All the data below goes into the copy word for word, but the pictures don't.

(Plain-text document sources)
◇ ◇ ◇ ◇
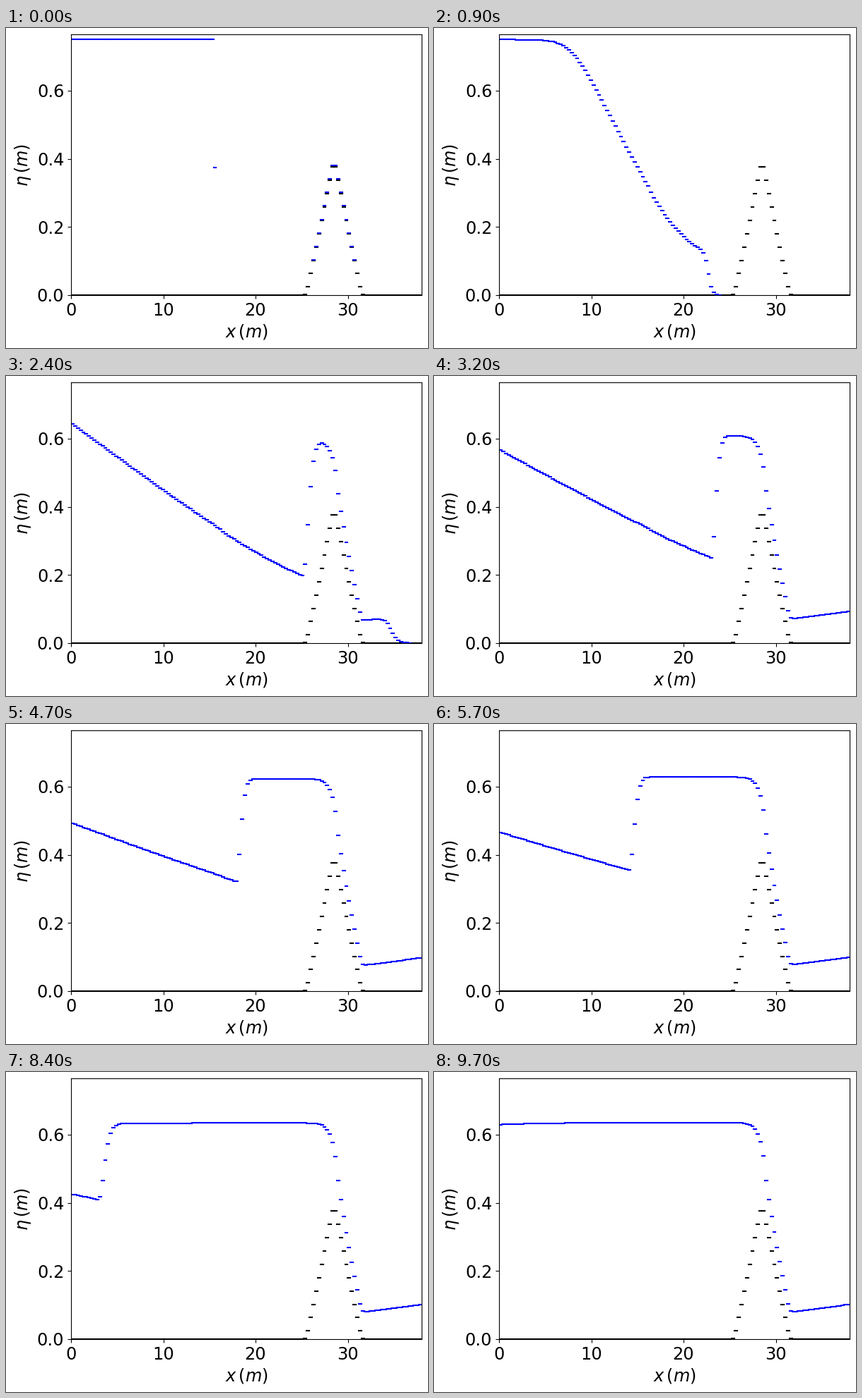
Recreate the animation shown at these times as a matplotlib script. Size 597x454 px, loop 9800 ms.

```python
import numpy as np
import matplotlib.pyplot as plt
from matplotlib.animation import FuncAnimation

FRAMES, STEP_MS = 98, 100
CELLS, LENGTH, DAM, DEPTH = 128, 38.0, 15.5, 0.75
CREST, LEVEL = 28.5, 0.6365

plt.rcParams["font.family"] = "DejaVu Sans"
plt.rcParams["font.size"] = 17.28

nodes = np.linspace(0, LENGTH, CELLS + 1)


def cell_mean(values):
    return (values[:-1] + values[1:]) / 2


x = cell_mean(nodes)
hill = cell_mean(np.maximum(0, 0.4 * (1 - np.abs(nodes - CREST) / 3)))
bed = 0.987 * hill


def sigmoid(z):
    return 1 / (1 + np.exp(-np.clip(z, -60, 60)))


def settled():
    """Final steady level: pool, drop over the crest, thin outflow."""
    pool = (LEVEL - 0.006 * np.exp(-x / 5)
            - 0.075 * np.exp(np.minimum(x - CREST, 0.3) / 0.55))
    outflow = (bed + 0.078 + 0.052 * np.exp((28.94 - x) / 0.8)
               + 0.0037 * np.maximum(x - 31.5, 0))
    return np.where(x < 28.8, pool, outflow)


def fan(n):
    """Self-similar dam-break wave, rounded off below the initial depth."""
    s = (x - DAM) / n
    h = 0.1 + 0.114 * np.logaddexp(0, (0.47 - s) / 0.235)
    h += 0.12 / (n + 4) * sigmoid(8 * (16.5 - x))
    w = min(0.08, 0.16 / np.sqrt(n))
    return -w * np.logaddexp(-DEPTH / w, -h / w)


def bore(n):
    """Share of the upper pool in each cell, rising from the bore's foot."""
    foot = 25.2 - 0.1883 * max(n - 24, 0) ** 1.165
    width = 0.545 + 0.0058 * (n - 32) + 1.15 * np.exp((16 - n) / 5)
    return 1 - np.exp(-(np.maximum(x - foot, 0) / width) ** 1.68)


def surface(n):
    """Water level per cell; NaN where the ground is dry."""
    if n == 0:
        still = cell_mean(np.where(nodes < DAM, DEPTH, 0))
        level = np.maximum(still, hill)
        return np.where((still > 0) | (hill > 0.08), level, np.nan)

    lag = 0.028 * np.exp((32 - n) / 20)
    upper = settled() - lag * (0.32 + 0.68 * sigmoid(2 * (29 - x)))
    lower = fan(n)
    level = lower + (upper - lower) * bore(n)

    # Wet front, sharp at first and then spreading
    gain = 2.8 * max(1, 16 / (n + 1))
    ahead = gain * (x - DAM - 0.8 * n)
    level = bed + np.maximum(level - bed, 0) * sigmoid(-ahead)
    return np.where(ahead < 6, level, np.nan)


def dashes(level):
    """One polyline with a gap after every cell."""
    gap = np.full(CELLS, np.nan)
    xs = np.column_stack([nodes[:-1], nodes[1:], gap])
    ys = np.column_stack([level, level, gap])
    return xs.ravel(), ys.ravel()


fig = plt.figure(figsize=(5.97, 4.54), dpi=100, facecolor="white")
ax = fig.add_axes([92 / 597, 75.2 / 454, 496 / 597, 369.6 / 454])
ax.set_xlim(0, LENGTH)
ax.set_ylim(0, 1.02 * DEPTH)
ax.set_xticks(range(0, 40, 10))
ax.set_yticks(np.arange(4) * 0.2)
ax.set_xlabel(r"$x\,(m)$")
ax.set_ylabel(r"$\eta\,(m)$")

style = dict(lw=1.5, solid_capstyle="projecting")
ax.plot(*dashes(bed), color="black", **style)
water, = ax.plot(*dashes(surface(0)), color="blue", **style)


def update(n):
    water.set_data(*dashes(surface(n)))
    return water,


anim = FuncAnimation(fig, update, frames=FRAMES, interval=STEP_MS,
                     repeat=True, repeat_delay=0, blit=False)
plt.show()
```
◇ ◇ ◇ ◇
_WRITTEN REPLY_
Recreate the animation shown at these times as a matplotlib script. Size 597x454 px, loop 9800 ms.

```python
import numpy as np
import matplotlib.pyplot as plt
from matplotlib.animation import FuncAnimation

FRAMES, STEP_MS = 98, 100
CELLS, LENGTH, DAM, DEPTH = 128, 38.0, 15.5, 0.75
CREST, LEVEL = 28.5, 0.6365

plt.rcParams["font.family"] = "DejaVu Sans"
plt.rcParams["font.size"] = 17.28

nodes = np.linspace(0, LENGTH, CELLS + 1)


def cell_mean(values):
    return (values[:-1] + values[1:]) / 2


x = cell_mean(nodes)
hill = cell_mean(np.maximum(0, 0.4 * (1 - np.abs(nodes - CREST) / 3)))
bed = 0.987 * hill


def sigmoid(z):
    return 1 / (1 + np.exp(-np.clip(z, -60, 60)))


def settled():
    """Final steady level: pool, drop over the crest, thin outflow."""
    pool = (LEVEL - 0.006 * np.exp(-x / 5)
            - 0.075 * np.exp(np.minimum(x - CREST, 0.3) / 0.55))
    outflow = (bed + 0.078 + 0.052 * np.exp((28.94 - x) / 0.8)
               + 0.0037 * np.maximum(x - 31.5, 0))
    return np.where(x < 28.8, pool, outflow)


def fan(n):
    """Self-similar dam-break wave, rounded off below the initial depth."""
    s = (x - DAM) / n
    h = 0.1 + 0.114 * np.logaddexp(0, (0.47 - s) / 0.235)
    h += 0.12 / (n + 4) * sigmoid(8 * (16.5 - x))
    w = min(0.08, 0.16 / np.sqrt(n))
    return -w * np.logaddexp(-DEPTH / w, -h / w)


def bore(n):
    """Share of the upper pool in each cell, rising from the bore's foot."""
    foot = 25.2 - 0.1883 * max(n - 24, 0) ** 1.165
    width = 0.545 + 0.0058 * (n - 32) + 1.15 * np.exp((16 - n) / 5)
    return 1 - np.exp(-(np.maximum(x - foot, 0) / width) ** 1.68)


def surface(n):
    """Water level per cell; NaN where the ground is dry."""
    if n == 0:
        still = cell_mean(np.where(nodes < DAM, DEPTH, 0))
        level = np.maximum(still, hill)
        return np.where((still > 0) | (hill > 0.08), level, np.nan)

    lag = 0.028 * np.exp((32 - n) / 20)
    upper = settled() - lag * (0.32 + 0.68 * sigmoid(2 * (29 - x)))
    lower = fan(n)
    level = lower + (upper - lower) * bore(n)

    # Wet front, sharp at first and then spreading
    gain = 2.8 * max(1, 16 / (n + 1))
    ahead = gain * (x - DAM - 0.8 * n)
    level = bed + np.maximum(level - bed, 0) * sigmoid(-ahead)
    return np.where(ahead < 6, level, np.nan)


def dashes(level):
    """One polyline with a gap after every cell."""
    gap = np.full(CELLS, np.nan)
    xs = np.column_stack([nodes[:-1], nodes[1:], gap])
    ys = np.column_stack([level, level, gap])
    return xs.ravel(), ys.ravel()


fig = plt.figure(figsize=(5.97, 4.54), dpi=100, facecolor="white")
ax = fig.add_axes([92 / 597, 75.2 / 454, 496 / 597, 369.6 / 454])
ax.set_xlim(0, LENGTH)
ax.set_ylim(0, 1.02 * DEPTH)
ax.set_xticks(range(0, 40, 10))
ax.set_yticks(np.arange(4) * 0.2)
ax.set_xlabel(r"$x\,(m)$")
ax.set_ylabel(r"$\eta\,(m)$")

style = dict(lw=1.5, solid_capstyle="projecting")
ax.plot(*dashes(bed), color="black", **style)
water, = ax.plot(*dashes(surface(0)), color="blue", **style)


def update(n):
    water.set_data(*dashes(surface(n)))
    return water,


anim = FuncAnimation(fig, update, frames=FRAMES, interval=STEP_MS,
                     repeat=True, repeat_delay=0, blit=False)
plt.show()
```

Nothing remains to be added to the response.